#### [What you need to do]
Every line with the string "none" must be copied from the entries below.

===== Records supplied

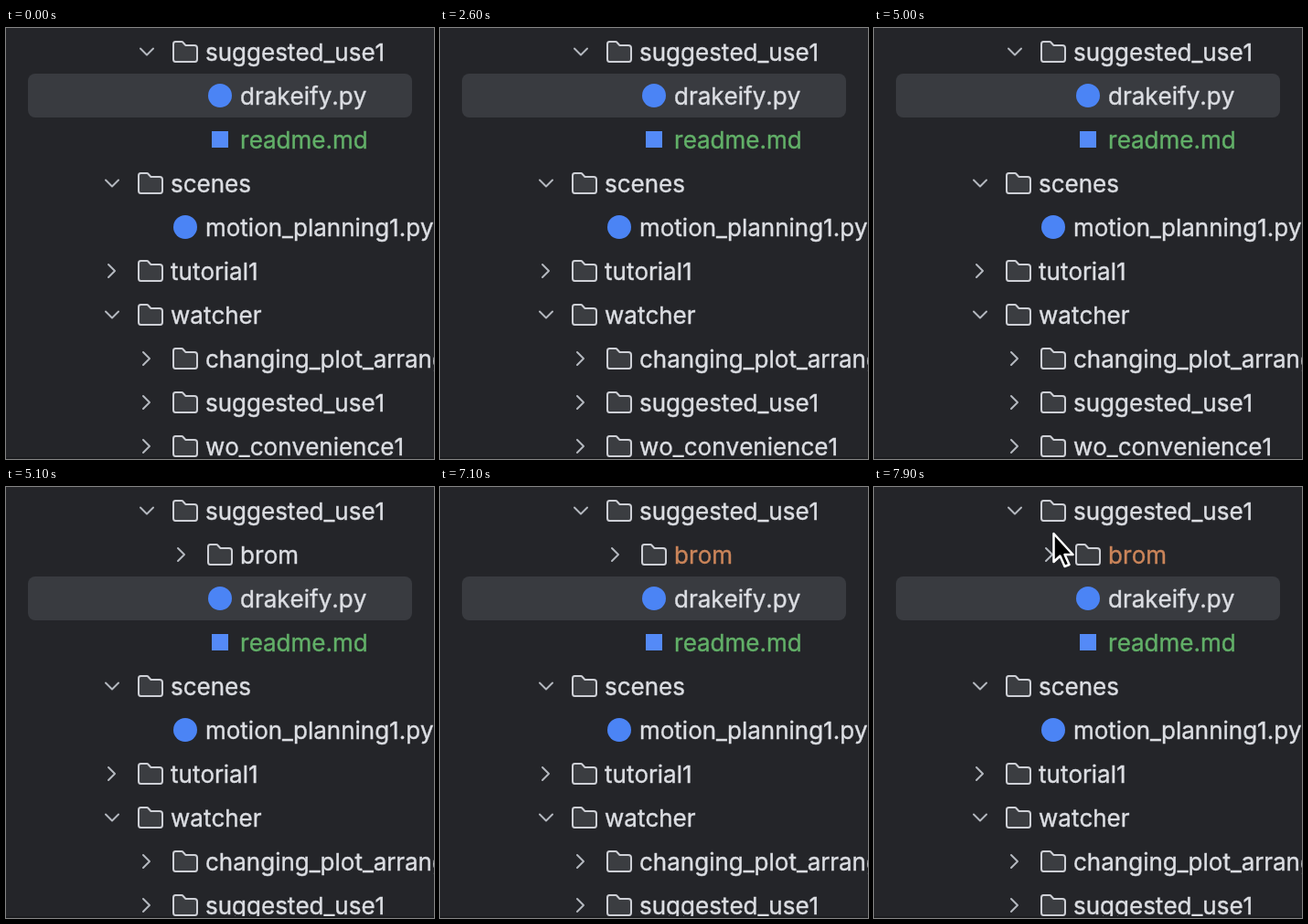
Animation of 468x472 px, one loop 8 s. Source, as an HTML page:

```html
<!DOCTYPE html>
<html lang="en">
<head>
<meta charset="utf-8">
<style>
  html, body { margin: 0; height: 100%; overflow: hidden; background: #242529; }
  svg { display: block; color: #dcdee3; }
  text {
    font: 26px Inter, "Open Sans", sans-serif;
    font-kerning: none; font-variant-ligatures: none;
    fill: currentColor; stroke: currentColor; stroke-width: 0.4;
  }
  .line { fill: none; stroke: #b4b8bf; stroke-width: 2; stroke-linecap: round; stroke-linejoin: round; }
  .folder { fill: #3b3d41; stroke: #ced0d6; stroke-width: 2; }
</style>
</head>
<body>
<svg id="stage" width="468" height="472" viewBox="0 0 468 472">
  <g id="top"></g>
  <g id="fresh"></g>
  <g id="rest"><rect x="24" y="50" width="420" height="48" rx="8" fill="#393b40"/></g>
  <rect y="470" width="468" height="2" fill="#1c1d20"/>
  <path id="cursor" d="M0 0V31L7 24.500L12 36L17 34L12 23H21Z" fill="#000" stroke="#fff" stroke-width="2.500" stroke-linejoin="round"/>
</svg>
<script>
const LOOP = 8000, STEP = 100, ROW = 48;
const ADDED = 5100, TINTED = 5900, ENTER = 7400, ARRIVE = 7900;
const $ = id => document.getElementById(id);

const chevrons = { open: "M-7 -3.500L0 3.500L7 -3.500", closed: "M-4 -7L3 0L-4 7" };
const folder = "M0.200 -7.300L0.500 -7H10Q13 -7 13 -4V8.300Q13 11 10.700 11H-10.700Q-13 11 -13 8.300V-8.300Q-13 -11 -10.700 -11H-3.800Q-3.300 -11 -3 -10.700Z";
const icons = {
  py: '<circle r="13" fill="#4b84f5"/>',
  md: '<rect x="-9" y="-9" width="18" height="18" fill="#548af7"/>'
};

// x is the left edge of the label, row counts from the top of the stage
function addRow(parent, row, x, kind, label, color = "") {
  const icon = icons[kind] ||
    `<path class="line" d="${chevrons[kind]}" transform="translate(-42)"/><path class="folder" d="${folder}"/>`;
  $(parent).insertAdjacentHTML("beforeend",
    `<g transform="translate(${x - 22} ${26 + row * ROW})">${icon}
     <text x="22" y="10" style="color:${color}">${label}</text></g>`);
}

addRow("top", 0, 218, "open", "suggested_use1");
addRow("fresh", 1, 256, "closed", "brom");
[
  [256, "py", "drakeify.py"],
  [256, "md", "readme.md", "#62b068"],
  [180, "open", "scenes"],
  [218, "py", "motion_planning1.py"],
  [180, "closed", "tutorial1"],
  [180, "open", "watcher"],
  [218, "closed", "changing_plot_arrangement"],
  [218, "closed", "suggested_use1"],
  [218, "closed", "wo_convenience1"]
].forEach((item, i) => addRow("rest", i + 1, ...item));

const freshText = $("fresh").querySelector("text");

function draw(now) {
  const t = Math.floor(now % LOOP / STEP) * STEP;
  const added = t >= ADDED;
  $("fresh").style.display = added ? "" : "none";
  $("rest").setAttribute("transform", `translate(0 ${added ? ROW : 0})`);
  freshText.style.color = t >= TINTED ? "#cb855a" : "";

  const p = Math.min(1, (t - ENTER) / (ARRIVE - ENTER));
  const left = (1 - p) ** 2;
  $("cursor").style.display = p >= 0 ? "" : "none";
  $("cursor").setAttribute("transform", `translate(${196.5 + 100 * left} ${51 - 76 * left})`);
}

const start = performance.now();
function frame() {
  draw(performance.now() - start);
  requestAnimationFrame(frame);
}
frame();
</script>
</body>
</html>
```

==========

#### [Exercise solution]
    font-kerning: none; font-variant-ligatures: none;
  .line { fill: none; stroke: #b4b8bf; stroke-width: 2; stroke-linecap: round; stroke-linejoin: round; }
  $("fresh").style.display = added ? "" : "none";
  $("cursor").style.display = p >= 0 ? "" : "none";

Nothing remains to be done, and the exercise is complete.